Starting up a self- funding tertiary institution in Hong Kong’s crowded university marketplace would not be easy, if it weren’t for the uniqueness of the proposition.
Tung Wah College, which has just opened for its first academic year, has distinguished itself with a first-of-its-kind co-operative programme for Hong Kong. And to manage this scheme through the Co-operative Education Resource Centre (CERC), it is on the lookout for an administrator and a couple of coordinators.
During the programme, students undergo 12 months in the workforce, in a full-time paid position. In so doing, the programme – which college president Professor Thomas Wong introduced after studying its practice at some North American universities – benefits both students and the companies.
Students join the partnering commercial or non-governmental organisations in the second or third year’s second semester, working from January to December.
“Work-based learning will create responsible employees, develop students’ communication and interpersonal skills, and help them master the Chinese and English languages,” says Wong. “The job may not be the same as their chosen field. It will open up their horizons,” he adds.

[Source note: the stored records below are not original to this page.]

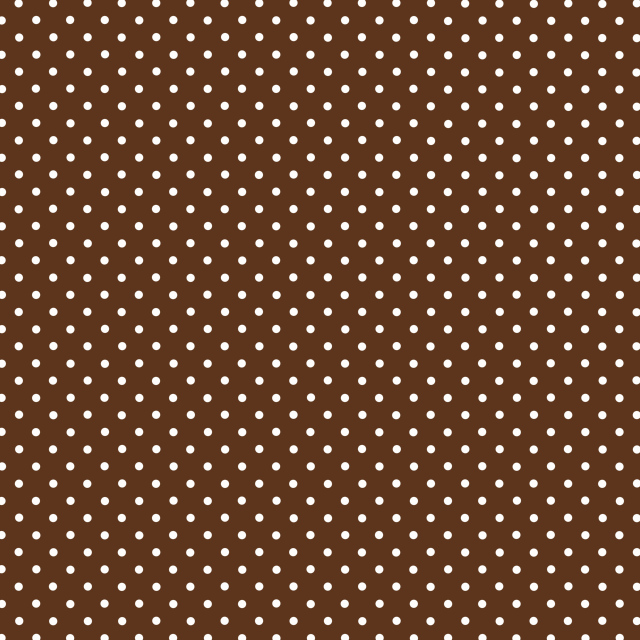
Reproduce this pattern procedurally as a three.js fragment shader.

```glsl
// Small white polka dots on brown, set in a staggered lattice.
// Each point finds its nearest row and column, then measures the distance
// to that dot's centre, which is nudged slightly by a hash of its cell.

varying vec2 vUv;

const vec3 BROWN = vec3(0.360, 0.208, 0.110);
const vec3 WHITE = vec3(0.995, 0.993, 0.985);

const vec2 ORIGIN = vec2(0.0296, 0.9953);    // centre of the top left dot
const vec2 STEP = vec2(0.05363, 0.02682);    // dot spacing, row spacing
const float RADIUS = 0.0064;
const float SOFTNESS = 0.0011;               // half width of the dot edge
const float JITTER = 0.0010;                 // full range of the nudge
const float SAG = 0.0009;                    // drop of the upper right dots

vec2 hash2(vec2 cell) {
  vec2 q = vec2(dot(cell, vec2(127.1, 311.7)), dot(cell, vec2(269.5, 183.3)));
  return fract(sin(q) * 43758.5);
}

// Signed distance to the nearest dot, negative inside it
float dotDistance(vec2 uv) {
  vec2 p = uv - ORIGIN;

  // Nearest lattice cell, with every other row shifted by half a step
  float row = floor(p.y / STEP.y + 0.5);
  float shift = 0.5 * mod(row, 2.0);
  float column = floor(p.x / STEP.x - shift + 0.5);
  vec2 centre = vec2(column + shift, row) * STEP;

  // Slight misplacement of each dot
  vec2 place = centre + ORIGIN;
  float sagging = smoothstep(0.62, 0.72, place.x) * smoothstep(0.68, 0.76, place.y);
  centre += (hash2(vec2(column, row)) - 0.5) * JITTER;
  centre.y -= SAG * sagging;

  return length(p - centre) - RADIUS;
}

void main() {
  float ink = 1.0 - smoothstep(-SOFTNESS, SOFTNESS, dotDistance(vUv));
  gl_FragColor = vec4(mix(BROWN, WHITE, ink), 1.0);
}
```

Students will need to apply for the full-time jobs and undergo a rigorous interview process, in which they will compete with their classmates and negotiate their own salaries.
To introduce them to working life, Year One students must learn to take care of their community, looking after classrooms, the laboratory, and library and making the campus greener. The best performing second year students can become mentors to their first-year contemporaries – a job for which they are paid.
They will also be required to study four courses during the year in classroom or web-based learning. Students are provided with tablet computers when they enrol at the college and there will be help stations manned by highly proficient IT students to help those having problems using their iPads.
The additional academic input makes the programme unique and helps students make sense of their experiences, while benefiting from keeping close ties with their tutors.
The already launched courses include a bachelor degree in business administration and a high-dip